Building Bridges with Love!
An old Welsh proverb says, "He that would be a leader must be a bridge." Jesus said, "Whoever wishes to become great among you shall be your servant" (Matthew 20.26). When I engage in intercessory prayer, I fulfill both these statements. Not that I become great or even a leader, but I serve my brothers and sisters through prayer and build a bridge. You see, it begins by recognizing the importance of others, the value of their needs over my own. One of the most important features of intercession is its other-centeredness. In Philippians 2.3, the Apostle Paul says for us to "do nothing from selfishness or empty conceit, but with humility of mind let each of you regard one another as more important than himself." Then, he encourages us to think the way Jesus thinks, by adding these words, "Do not merely look out for your own personal interests, but also for the interests of others." (vs. 4). Through intercession we extend our influence into the lives of others. We not only serve them in ways none of us could even imagine, but we also build bridges that link their needs with our Father's resources.
The two greatest examples of intercession in the Bible are the Lord Jesus Himself and the Holy Spirit. The prophet Isaiah tells us about Jesus's example. He said, the Lord was "numbered with the transgressors; Yet He Himself bore the sin of many, and interceded for the transgressors." (Isaiah 53.12) This is the first reference in most translations of the Bible to intercession; and the word Isaiah uses is our old friend pagha. Remember Joshua indicating that pagha meant to establish boundaries? At the time, he established the boundaries of the inheritance of Israel; in intercession, we establish boundaries of protection for our brethren. But in Isaiah, we discover a slightly different meaning. In his excellent commentary on this passage, J. Alec Motyer says, "The base meaning is 'to cause to reach' and hence 'to cause someone's plea to reach someone's ears' (to intercede)...." More specifically, through intercession, the Lord Jesus causes the needs of transgressors to reach the ears of His Father, thus building a bridge between them and God. By intercessory prayer, we become the bridge Jesus uses to link God and His people within the boundaries of their inheritance in Him. By His love and power, both we and those we pray for become stronger in Him through prayer.

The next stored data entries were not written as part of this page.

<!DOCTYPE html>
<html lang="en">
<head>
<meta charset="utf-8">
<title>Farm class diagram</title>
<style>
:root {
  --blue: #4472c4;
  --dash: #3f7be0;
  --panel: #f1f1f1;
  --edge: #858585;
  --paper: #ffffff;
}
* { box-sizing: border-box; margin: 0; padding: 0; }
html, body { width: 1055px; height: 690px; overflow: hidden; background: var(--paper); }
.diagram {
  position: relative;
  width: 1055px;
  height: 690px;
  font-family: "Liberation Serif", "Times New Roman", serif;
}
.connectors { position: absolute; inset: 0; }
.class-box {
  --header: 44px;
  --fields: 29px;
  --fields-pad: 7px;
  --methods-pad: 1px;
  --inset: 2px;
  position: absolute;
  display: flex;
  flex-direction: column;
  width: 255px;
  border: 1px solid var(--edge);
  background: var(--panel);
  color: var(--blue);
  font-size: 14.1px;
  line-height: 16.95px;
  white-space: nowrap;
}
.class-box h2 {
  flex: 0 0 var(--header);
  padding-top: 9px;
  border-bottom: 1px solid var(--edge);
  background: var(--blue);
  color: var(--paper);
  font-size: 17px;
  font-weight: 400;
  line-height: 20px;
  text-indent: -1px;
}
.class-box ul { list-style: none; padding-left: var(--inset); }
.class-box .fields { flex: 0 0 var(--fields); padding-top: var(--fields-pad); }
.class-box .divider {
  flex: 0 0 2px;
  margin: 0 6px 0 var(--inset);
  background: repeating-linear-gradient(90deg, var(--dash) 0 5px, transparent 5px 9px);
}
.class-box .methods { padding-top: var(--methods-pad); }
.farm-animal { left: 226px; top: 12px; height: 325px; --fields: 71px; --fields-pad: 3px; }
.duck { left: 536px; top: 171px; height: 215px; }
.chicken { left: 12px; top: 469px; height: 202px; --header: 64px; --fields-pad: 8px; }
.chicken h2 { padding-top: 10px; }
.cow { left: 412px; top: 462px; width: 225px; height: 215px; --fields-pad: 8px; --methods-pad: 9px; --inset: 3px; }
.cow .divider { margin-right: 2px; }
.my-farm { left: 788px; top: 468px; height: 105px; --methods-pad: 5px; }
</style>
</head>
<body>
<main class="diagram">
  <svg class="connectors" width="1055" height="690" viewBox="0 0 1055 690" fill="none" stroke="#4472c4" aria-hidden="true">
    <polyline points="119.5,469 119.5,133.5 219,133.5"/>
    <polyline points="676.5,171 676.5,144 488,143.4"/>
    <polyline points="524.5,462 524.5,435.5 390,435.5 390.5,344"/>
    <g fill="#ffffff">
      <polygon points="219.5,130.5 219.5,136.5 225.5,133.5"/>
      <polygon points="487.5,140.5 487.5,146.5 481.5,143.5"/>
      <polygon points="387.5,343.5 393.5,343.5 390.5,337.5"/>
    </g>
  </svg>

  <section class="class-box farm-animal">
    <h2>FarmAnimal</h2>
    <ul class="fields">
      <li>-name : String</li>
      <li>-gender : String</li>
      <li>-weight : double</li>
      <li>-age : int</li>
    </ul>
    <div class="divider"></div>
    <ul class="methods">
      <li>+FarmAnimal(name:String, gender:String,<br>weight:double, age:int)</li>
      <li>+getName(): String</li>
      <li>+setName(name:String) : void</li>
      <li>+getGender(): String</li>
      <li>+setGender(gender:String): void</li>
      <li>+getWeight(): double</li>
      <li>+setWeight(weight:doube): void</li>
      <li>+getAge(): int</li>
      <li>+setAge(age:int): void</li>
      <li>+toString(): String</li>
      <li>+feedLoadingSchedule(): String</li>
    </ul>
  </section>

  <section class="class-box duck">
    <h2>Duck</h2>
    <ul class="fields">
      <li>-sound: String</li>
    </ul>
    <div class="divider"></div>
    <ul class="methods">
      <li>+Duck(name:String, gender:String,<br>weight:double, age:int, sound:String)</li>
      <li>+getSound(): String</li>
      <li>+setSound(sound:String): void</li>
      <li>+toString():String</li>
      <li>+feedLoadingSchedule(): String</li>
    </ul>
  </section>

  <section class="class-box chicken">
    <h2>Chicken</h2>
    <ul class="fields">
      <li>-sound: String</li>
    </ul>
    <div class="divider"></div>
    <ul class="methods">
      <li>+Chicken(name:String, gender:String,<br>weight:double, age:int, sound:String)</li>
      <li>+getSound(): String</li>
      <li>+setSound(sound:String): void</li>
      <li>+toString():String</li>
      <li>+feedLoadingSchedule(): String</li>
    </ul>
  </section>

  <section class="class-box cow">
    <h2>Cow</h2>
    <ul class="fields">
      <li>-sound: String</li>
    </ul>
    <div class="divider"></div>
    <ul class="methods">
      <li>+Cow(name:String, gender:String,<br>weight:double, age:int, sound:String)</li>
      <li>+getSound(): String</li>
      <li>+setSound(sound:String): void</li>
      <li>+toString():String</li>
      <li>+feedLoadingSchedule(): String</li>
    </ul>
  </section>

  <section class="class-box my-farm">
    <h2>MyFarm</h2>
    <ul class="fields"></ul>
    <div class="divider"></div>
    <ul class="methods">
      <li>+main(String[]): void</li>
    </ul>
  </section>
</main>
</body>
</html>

In Romans 8.26, the Holy Spirit provides another example of intercession. There Paul tells us that "in the same way the Spirit also helps our weakness; for we do not know how to pray as we should, but the Spirit Himself intercedes for us with groanings too deep for words." What an example! First, He helps our weakness. What does that mean? That word "helps" translates a foot-long Greek word that essentially means "to take hold of anything with another." He takes hold of one end of our burden -- naturally the heaviest end -- and bears it with us in such a way that it is no longer a major burden. The Lord exhorts us that we should follow this example in that we should "bear one another's burdens, and thus fulfill the law of Christ" (Galatians 6.2).
But how can we intercede effectively when we don't know how to pray for each other? I recently read a story that may show how this kind of intercession could work. Two men planted olive trees in their respective fields. Later one of them prayed, "Dear Lord, my trees need water. Please send rain." Shortly came the showers. Then he prayed, "Lord, they need sunshine, too." And the Lord bathed them in sunlight. Finally, he prayed, "Lord, my trees need something to make them hardy. Please send a frost tonight." That night a frost came and killed all his trees. The next day, he went to the other man's grove only to find it flourishing. "How can this be?" he cried. The other man said, "When I prayed, I didn't ask for rain or sunshine or frost. I just said, 'Lord, You made these trees. You know what they need. Just send what is best!'" Often, that's all we can pray for our friends.
The Spirit also intercedes for us. Here the Apostle uses a Greek word not dissimilar to pagha. However, this New Testament word includes the meaning to go to someone "on behalf of another." Even though we may not know what to pray for, we fulfill the Word of God by simply taking our brother's needs in our hands and placing them before the Throne of God. Then the Holy Spirit acts as an advocate on our behalf to "plead our case" for us. Not only the Holy Spirit, but Jesus too "is at the right hand of God, who also intercedes for us" (Romans 8.34). Never before have God's people so needed the intercession of Jesus and the Holy Spirit as today. Never before have God's people so needed the mutual support of one another in intercessory prayer. Folks, not only is intercessory prayer the greatest need of the evangelical church today, but, as Warren Wiersbe reminds us, "We are never more like the Lord Jesus Christ than when we are interceding for others, because that's what He is doing in heaven today" (cp. Hebrew 7.24-25). What an example!